## About this task
Please go through the records below and return every line holding the word "fibre".

## Supplied data
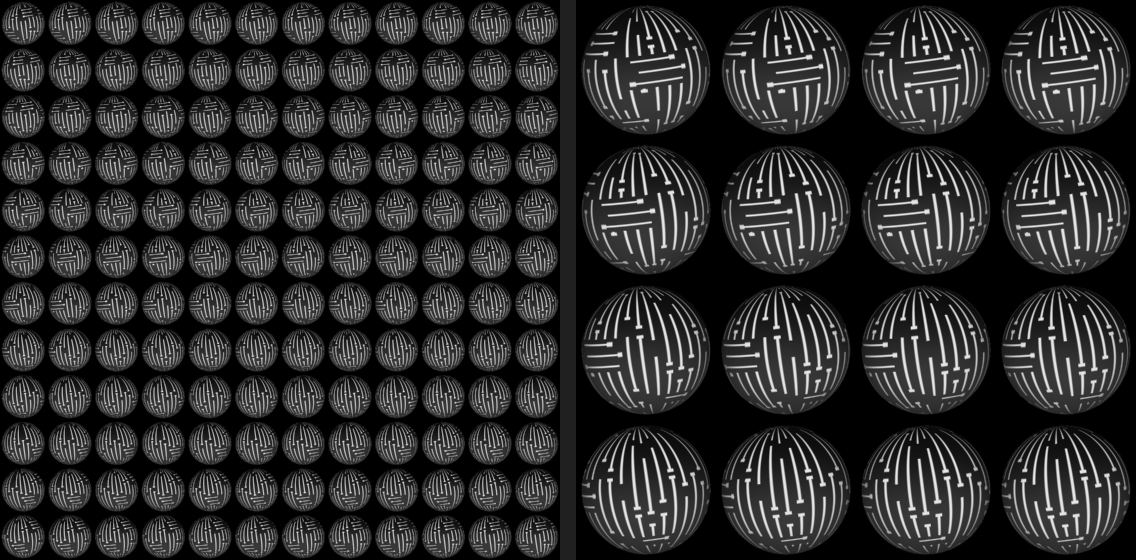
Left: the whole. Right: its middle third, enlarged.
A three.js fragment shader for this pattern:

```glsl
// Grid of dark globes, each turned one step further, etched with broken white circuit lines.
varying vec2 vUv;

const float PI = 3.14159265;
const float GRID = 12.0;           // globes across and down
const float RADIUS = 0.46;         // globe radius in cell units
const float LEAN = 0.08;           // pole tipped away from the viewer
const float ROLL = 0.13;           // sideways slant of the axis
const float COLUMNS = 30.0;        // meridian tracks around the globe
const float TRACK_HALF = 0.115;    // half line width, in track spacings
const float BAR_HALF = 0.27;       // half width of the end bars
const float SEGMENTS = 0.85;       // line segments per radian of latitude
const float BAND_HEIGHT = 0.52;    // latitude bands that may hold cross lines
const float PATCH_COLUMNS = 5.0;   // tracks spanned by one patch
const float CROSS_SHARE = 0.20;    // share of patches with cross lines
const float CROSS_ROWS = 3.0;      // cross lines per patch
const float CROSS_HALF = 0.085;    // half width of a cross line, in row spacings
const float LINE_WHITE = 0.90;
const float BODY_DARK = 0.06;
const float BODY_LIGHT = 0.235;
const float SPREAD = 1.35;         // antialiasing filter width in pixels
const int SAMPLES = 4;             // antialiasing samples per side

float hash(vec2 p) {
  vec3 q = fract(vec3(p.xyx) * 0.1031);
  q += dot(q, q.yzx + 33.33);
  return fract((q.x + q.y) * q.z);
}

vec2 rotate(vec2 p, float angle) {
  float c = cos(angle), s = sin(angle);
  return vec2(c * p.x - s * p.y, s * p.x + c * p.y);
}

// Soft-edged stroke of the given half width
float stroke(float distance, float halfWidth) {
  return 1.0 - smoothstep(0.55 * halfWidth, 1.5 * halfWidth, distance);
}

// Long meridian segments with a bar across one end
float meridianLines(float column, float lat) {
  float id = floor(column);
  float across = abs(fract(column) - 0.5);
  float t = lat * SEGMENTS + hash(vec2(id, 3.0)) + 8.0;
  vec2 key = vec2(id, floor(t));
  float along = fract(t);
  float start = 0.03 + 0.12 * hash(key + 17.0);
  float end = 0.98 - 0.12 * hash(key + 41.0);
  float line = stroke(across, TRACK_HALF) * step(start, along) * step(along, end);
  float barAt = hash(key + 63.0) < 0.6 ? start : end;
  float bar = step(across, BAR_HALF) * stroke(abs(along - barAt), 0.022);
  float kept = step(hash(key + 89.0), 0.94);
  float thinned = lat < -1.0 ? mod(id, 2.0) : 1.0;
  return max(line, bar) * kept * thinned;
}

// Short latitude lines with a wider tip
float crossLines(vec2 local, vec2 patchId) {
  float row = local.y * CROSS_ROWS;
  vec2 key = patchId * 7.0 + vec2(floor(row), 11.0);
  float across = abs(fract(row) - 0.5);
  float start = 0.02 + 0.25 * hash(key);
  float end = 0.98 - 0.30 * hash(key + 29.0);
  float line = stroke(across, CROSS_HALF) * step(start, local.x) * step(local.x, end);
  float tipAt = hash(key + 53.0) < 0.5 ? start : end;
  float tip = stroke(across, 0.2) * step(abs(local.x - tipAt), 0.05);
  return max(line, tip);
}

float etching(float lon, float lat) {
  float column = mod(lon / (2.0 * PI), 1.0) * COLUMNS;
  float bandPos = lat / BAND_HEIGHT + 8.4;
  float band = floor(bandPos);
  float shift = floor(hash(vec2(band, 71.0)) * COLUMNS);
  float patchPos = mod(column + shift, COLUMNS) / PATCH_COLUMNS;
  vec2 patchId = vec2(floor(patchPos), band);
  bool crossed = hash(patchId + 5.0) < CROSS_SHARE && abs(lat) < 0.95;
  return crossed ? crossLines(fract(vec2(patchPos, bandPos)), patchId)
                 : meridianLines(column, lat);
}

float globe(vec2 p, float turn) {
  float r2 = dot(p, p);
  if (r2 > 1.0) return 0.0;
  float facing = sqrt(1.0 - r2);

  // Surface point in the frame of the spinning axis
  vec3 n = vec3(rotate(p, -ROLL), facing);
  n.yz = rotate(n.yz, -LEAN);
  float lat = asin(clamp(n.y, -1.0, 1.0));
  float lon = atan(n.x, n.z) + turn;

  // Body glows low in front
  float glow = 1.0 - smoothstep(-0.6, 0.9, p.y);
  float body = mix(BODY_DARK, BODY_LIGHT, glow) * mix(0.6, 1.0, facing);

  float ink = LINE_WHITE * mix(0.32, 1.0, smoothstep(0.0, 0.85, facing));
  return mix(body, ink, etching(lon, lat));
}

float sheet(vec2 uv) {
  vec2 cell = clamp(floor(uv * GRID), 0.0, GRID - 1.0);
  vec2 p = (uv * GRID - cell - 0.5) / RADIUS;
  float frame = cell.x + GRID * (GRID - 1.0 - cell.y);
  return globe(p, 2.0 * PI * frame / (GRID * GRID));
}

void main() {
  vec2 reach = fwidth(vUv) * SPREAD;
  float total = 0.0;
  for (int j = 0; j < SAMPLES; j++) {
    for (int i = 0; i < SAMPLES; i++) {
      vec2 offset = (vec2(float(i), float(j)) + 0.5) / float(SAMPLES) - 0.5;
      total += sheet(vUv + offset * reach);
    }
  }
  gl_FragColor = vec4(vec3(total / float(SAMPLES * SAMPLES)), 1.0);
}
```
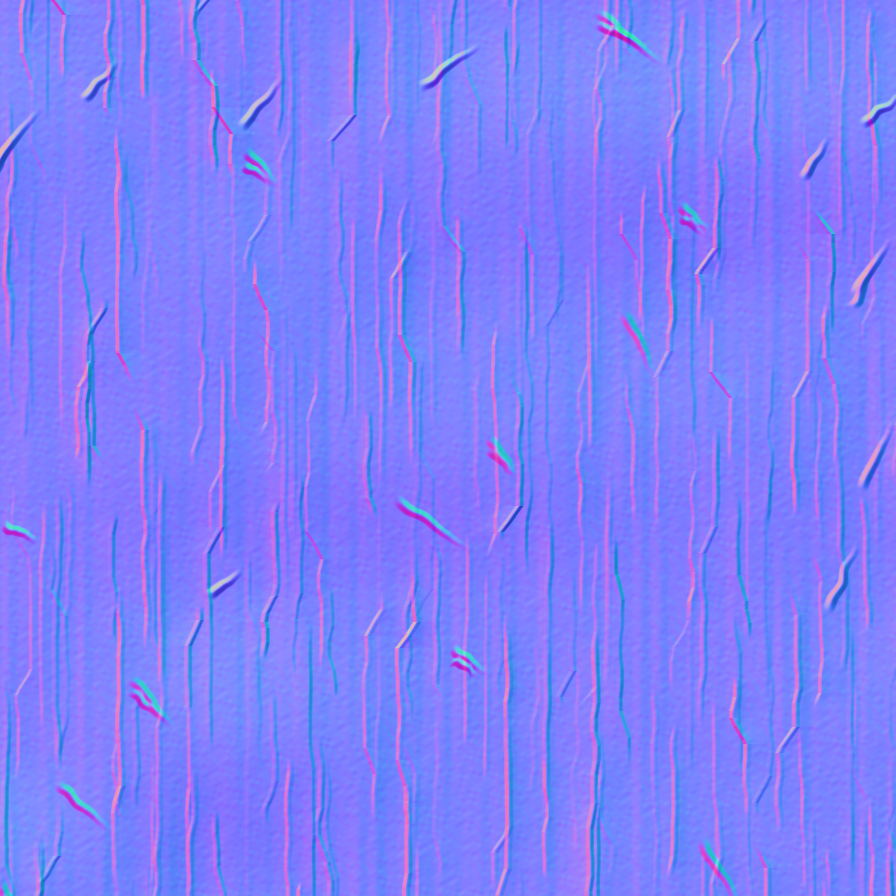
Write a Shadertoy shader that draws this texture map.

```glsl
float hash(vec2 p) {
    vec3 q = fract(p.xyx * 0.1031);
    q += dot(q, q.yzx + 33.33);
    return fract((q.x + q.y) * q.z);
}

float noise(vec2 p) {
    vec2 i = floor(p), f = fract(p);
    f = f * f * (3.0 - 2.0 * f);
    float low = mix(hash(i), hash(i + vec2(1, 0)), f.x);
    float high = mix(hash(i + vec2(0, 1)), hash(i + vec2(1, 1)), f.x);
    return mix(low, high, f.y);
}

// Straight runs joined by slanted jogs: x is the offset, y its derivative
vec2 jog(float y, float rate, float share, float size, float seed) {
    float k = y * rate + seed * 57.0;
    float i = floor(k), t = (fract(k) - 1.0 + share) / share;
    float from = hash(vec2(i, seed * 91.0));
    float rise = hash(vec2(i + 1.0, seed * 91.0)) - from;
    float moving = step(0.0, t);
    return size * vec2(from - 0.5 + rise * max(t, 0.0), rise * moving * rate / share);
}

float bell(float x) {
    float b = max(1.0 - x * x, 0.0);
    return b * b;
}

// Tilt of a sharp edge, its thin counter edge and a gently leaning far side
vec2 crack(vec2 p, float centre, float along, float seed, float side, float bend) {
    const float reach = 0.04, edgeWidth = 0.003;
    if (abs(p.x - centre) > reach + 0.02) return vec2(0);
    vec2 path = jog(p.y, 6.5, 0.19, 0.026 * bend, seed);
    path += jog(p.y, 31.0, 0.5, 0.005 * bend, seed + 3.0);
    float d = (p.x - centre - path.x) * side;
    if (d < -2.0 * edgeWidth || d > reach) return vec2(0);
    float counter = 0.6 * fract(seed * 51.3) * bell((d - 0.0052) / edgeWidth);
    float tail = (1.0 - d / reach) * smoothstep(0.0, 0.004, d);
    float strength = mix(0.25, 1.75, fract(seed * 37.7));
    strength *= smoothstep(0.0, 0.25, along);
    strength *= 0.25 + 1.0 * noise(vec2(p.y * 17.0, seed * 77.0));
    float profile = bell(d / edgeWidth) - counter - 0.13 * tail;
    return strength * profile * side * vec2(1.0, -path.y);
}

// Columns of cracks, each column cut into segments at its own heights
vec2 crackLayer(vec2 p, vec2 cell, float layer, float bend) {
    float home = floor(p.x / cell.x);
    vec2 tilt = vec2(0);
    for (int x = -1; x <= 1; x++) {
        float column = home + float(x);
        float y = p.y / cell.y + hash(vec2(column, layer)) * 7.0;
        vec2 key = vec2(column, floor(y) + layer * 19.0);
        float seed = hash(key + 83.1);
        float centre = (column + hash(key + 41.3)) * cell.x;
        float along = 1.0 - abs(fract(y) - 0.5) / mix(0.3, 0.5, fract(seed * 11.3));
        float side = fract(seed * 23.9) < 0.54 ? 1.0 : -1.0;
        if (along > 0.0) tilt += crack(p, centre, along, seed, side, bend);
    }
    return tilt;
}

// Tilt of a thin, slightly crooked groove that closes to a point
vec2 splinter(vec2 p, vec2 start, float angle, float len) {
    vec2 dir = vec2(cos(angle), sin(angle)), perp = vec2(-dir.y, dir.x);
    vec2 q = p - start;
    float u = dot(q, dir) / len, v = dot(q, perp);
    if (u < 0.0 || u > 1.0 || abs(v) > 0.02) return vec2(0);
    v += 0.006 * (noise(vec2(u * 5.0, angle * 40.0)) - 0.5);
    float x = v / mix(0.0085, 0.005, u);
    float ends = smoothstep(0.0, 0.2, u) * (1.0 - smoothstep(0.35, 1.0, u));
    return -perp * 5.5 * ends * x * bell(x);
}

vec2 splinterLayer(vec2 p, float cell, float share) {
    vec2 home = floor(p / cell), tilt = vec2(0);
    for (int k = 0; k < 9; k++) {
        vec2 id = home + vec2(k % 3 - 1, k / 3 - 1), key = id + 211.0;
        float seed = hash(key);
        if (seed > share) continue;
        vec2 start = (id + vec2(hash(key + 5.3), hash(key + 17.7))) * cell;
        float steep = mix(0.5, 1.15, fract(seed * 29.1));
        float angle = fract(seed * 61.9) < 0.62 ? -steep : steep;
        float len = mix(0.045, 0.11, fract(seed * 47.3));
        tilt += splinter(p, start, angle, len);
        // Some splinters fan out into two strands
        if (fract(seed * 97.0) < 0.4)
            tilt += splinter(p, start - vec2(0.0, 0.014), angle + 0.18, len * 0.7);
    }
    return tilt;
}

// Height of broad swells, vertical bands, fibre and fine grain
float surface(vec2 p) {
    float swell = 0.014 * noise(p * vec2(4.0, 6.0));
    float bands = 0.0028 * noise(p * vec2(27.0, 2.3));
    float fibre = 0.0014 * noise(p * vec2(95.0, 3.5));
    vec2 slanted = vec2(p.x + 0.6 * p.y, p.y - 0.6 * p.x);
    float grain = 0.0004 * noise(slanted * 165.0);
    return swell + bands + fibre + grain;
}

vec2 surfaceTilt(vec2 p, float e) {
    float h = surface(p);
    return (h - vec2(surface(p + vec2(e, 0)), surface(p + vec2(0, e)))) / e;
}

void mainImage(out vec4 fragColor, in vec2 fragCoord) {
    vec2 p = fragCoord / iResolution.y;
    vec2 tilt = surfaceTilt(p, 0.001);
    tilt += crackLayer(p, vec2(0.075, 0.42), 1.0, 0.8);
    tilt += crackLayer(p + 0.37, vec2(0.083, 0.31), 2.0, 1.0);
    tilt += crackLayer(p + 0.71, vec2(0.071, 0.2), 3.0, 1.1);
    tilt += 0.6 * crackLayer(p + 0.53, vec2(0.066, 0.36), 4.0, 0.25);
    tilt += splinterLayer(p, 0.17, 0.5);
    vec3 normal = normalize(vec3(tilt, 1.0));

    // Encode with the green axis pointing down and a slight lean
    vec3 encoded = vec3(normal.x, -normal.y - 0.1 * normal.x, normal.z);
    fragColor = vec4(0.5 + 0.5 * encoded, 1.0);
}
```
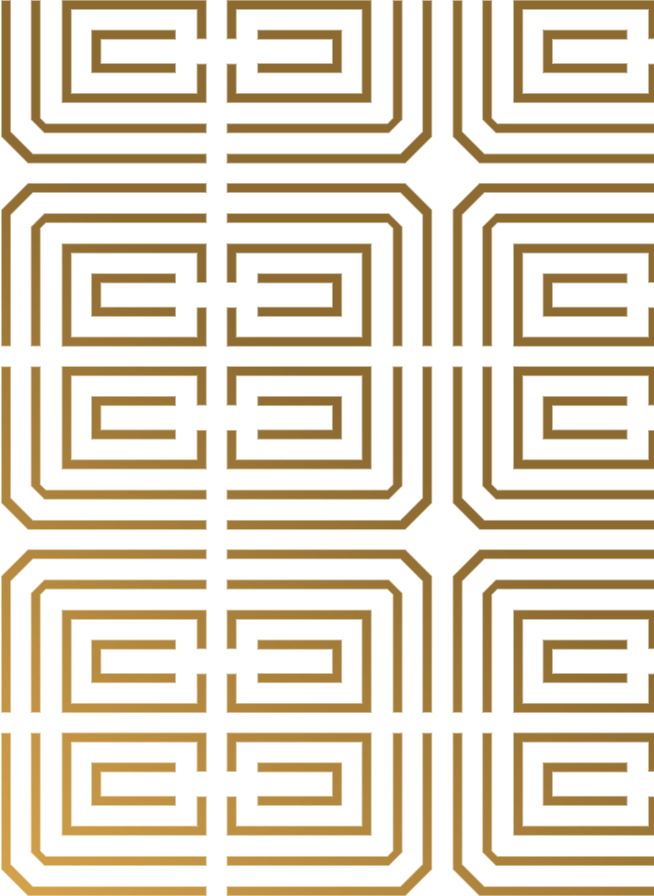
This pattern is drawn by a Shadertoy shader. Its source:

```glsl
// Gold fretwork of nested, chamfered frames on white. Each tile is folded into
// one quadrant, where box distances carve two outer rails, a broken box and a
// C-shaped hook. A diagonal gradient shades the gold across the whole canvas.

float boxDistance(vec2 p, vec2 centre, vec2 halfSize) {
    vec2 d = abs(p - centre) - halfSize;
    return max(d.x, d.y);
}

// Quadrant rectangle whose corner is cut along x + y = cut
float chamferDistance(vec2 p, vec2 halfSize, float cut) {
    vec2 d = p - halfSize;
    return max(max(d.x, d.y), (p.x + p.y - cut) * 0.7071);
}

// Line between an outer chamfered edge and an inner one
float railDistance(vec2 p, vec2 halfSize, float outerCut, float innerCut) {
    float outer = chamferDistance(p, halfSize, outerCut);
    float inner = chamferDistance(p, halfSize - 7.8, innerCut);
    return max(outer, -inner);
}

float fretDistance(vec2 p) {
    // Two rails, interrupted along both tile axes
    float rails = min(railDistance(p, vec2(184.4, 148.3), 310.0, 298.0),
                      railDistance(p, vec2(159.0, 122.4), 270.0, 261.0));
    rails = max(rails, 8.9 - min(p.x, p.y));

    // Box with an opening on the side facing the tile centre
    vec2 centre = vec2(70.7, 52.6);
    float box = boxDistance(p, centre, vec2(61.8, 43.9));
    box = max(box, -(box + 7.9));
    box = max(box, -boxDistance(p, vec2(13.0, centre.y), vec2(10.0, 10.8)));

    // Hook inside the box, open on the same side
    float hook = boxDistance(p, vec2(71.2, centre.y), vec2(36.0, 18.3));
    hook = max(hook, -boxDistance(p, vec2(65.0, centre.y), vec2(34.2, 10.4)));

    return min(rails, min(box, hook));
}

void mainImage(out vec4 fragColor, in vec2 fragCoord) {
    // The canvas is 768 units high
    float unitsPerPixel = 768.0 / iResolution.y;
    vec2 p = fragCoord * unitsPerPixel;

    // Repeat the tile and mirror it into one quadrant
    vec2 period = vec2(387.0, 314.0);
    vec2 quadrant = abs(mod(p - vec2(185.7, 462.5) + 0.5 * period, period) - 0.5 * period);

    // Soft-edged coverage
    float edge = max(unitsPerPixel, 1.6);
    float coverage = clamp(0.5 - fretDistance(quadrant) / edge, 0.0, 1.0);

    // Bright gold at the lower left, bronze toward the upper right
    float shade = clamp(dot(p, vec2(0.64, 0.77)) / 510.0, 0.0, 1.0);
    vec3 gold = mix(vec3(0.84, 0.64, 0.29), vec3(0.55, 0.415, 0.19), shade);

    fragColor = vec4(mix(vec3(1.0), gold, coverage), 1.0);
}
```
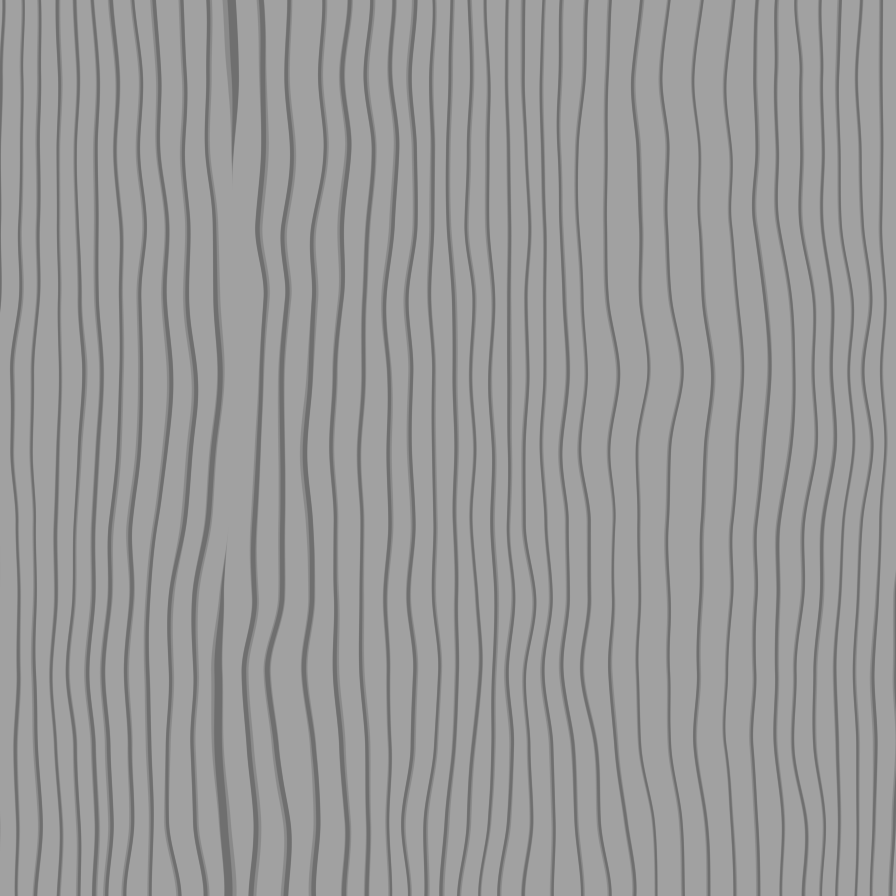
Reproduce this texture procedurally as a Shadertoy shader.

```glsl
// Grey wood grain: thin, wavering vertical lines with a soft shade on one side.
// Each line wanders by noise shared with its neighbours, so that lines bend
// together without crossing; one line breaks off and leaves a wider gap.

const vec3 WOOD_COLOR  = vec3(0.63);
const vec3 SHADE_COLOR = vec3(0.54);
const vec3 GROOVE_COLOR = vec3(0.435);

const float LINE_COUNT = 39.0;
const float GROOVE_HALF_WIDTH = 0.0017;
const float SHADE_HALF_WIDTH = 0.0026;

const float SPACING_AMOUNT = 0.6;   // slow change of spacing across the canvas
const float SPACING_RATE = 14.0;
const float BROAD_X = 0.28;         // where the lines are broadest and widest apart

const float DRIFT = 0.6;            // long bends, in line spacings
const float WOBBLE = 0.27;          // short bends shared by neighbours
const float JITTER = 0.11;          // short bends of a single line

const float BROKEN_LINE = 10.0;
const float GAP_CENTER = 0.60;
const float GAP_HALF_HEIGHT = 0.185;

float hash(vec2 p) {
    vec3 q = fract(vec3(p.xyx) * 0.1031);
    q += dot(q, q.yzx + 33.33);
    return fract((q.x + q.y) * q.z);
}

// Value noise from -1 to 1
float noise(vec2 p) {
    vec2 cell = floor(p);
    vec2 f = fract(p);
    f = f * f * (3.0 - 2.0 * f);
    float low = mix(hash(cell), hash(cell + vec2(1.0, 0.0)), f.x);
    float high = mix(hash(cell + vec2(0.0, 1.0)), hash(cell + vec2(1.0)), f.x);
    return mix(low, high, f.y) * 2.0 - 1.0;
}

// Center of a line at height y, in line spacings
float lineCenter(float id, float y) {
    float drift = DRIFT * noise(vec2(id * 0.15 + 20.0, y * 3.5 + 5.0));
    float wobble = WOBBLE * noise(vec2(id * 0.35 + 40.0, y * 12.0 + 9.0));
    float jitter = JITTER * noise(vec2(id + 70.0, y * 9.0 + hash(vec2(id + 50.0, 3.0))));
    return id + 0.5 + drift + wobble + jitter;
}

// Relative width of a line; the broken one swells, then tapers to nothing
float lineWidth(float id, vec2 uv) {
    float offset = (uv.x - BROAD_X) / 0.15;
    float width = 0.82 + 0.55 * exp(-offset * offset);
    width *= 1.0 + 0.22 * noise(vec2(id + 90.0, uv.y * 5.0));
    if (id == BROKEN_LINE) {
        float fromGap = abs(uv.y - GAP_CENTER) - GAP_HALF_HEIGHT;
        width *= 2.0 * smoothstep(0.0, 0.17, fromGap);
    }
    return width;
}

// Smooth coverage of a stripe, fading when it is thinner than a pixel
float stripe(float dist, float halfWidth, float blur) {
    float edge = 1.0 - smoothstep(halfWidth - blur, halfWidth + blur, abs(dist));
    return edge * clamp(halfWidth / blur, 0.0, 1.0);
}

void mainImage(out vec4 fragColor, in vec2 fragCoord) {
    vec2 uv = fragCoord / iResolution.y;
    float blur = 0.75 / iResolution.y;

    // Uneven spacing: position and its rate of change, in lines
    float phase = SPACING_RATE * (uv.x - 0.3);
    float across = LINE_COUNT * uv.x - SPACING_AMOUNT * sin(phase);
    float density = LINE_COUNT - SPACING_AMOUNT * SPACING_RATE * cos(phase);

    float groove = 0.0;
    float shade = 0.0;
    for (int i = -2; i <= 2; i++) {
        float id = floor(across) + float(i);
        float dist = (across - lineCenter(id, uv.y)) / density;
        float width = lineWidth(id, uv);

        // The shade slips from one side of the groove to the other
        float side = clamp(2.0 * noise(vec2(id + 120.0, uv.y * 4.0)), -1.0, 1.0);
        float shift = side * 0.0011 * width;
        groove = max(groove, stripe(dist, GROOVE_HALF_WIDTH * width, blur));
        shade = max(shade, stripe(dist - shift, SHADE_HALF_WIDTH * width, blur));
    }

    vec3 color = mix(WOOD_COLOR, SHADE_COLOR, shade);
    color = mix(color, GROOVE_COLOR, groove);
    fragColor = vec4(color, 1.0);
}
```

## Response to the task
// Height of broad swells, vertical bands, fibre and fine grain
    float fibre = 0.0014 * noise(p * vec2(95.0, 3.5));
    return swell + bands + fibre + grain;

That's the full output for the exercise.